Brazil Considers Additional Security Measures in Wake of Nice Attacks
With the world on high alert, additional security could mean stationing more police and increasing security checkpoints in the host city, which would affect the athletes and spectators attending the Games.
The announcement was made Friday morning by Brazil Defense Minister Raul Jungmann on CBN Radio. He said in addition to checkpoints, there's a possibility that other measures will be taken, but did not elaborate.
"The attack in Nice is worrisome for us, too. We have learned a few lessons. We will review procedures, make more barriers, searches and apply much tighter security," Jungmann said.
Brazil's top military advisor Sergio Etchegoyen said there will be a meeting later today in the capital of Brasilia with security personnel to see if there are any gaps in security that weren't considered high-priority to prevent such an attack in Brazil.
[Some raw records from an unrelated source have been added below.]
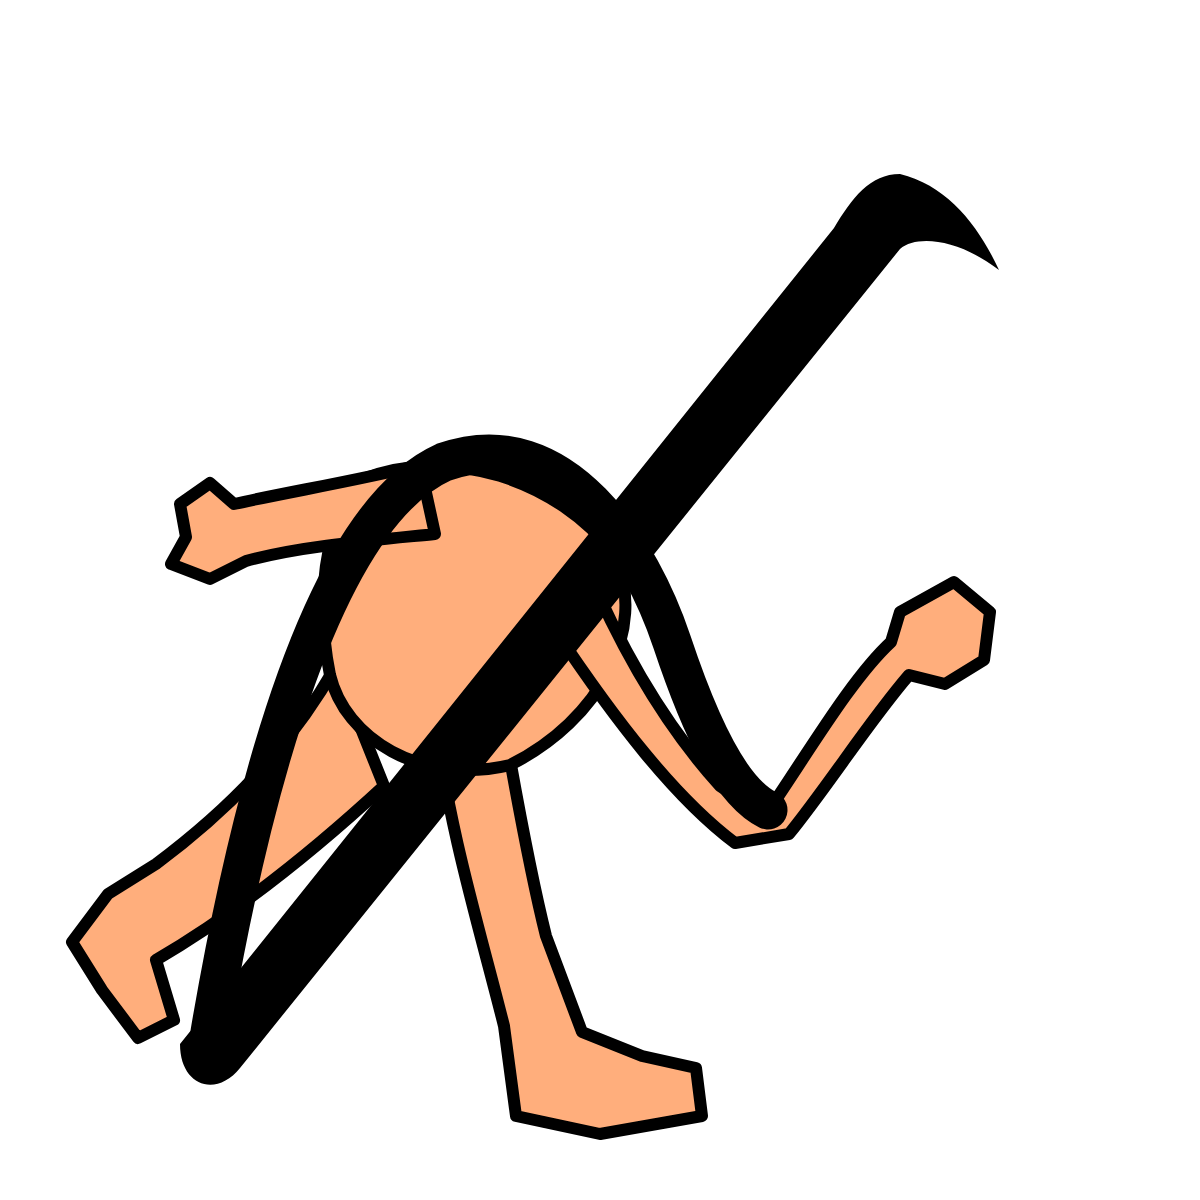
<!DOCTYPE html>
<html lang="en">
<head>
<meta charset="utf-8">
<title>Walking Mark</title>
<style>
  :root {
    --paper: #ffffff;
    --ink: #000000;
    --skin: #ffae7c;
  }
  html, body {
    margin: 0;
    padding: 0;
    width: 1200px;
    height: 1200px;
    overflow: hidden;
    background: var(--paper);
  }
  .artboard {
    display: block;
    width: 1200px;
    height: 1200px;
  }
  .limb {
    fill: var(--skin);
    stroke: var(--ink);
    stroke-width: 4;
    stroke-linejoin: round;
  }
  .glyph-fill { fill: var(--ink); }
  .glyph-stroke {
    fill: none;
    stroke: var(--ink);
    stroke-width: 13;
    stroke-linecap: round;
    stroke-linejoin: round;
  }
</style>
</head>
<body>
<svg class="artboard" viewBox="0 0 400 400" role="img" aria-label="A black brush-stroke check mark with arms and legs, walking">
  <g class="figure-body">
    <path class="limb right-leg" d="M145,240 C150,278 160,310 168,342 L172,372 L200,378 L234,372 L232,356 L214,352 L194,344 L182,312 C176,288 172,264 168,242 Z"/>
    <path class="limb left-leg" d="M112,222 C96,250 76,270 52,288 L36,298 L24,314 L34,330 L46,346 L58,340 L52,320 C76,306 102,286 128,262 Z"/>
    <path class="limb torso" d="M120,160 C150,148 186,160 205,185 C216,210 200,240 170,255 C140,262 115,246 110,225 C105,200 108,175 120,160 Z"/>
    <path class="limb left-arm" d="M140,155 C120,160 96,164 78,168 L70,161 L60,168 L62,179 L57,188 L70,193 L82,187 C100,182 125,180 145,178 Z"/>
    <path class="limb right-arm" d="M195,188 C206,214 220,240 240,262 L255,272 C270,250 284,226 297,214 L300,204 L318,194 L330,204 L328,220 L315,228 L303,225 C290,240 276,262 263,278 L245,281 C225,266 205,240 185,210 Z"/>
  </g>
  <g class="glyph">
    <path class="glyph-fill diagonal-stroke" d="M60,348 L278,76 C284,66 290,58 300,58 C316,62 326,75 333,90 C320,80 306,78 300,83 L80,356 C72,366 60,362 60,348 Z"/>
    <path class="glyph-stroke loop-stroke" d="M70,344 C84,262 108,172 148,154 C188,140 214,184 224,214 C234,244 244,264 256,270"/>
  </g>
</svg>
</body>
</html>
Rio Mayor Eduardo Paes told TV Globo that security would be increased to protect Olympic delegations that the targets of recent attacks. "The Olympics is a super event, but we have warned the people that there will be contingencies."
There are also concerns from many top foreign leaders who have been slow to commit to attending the opening ceremony due to the current political turmoil in Brazil. With the Games just a few weeks away, it's likely the initially reported list of 100 heads of state will be altered before the opening ceremonies.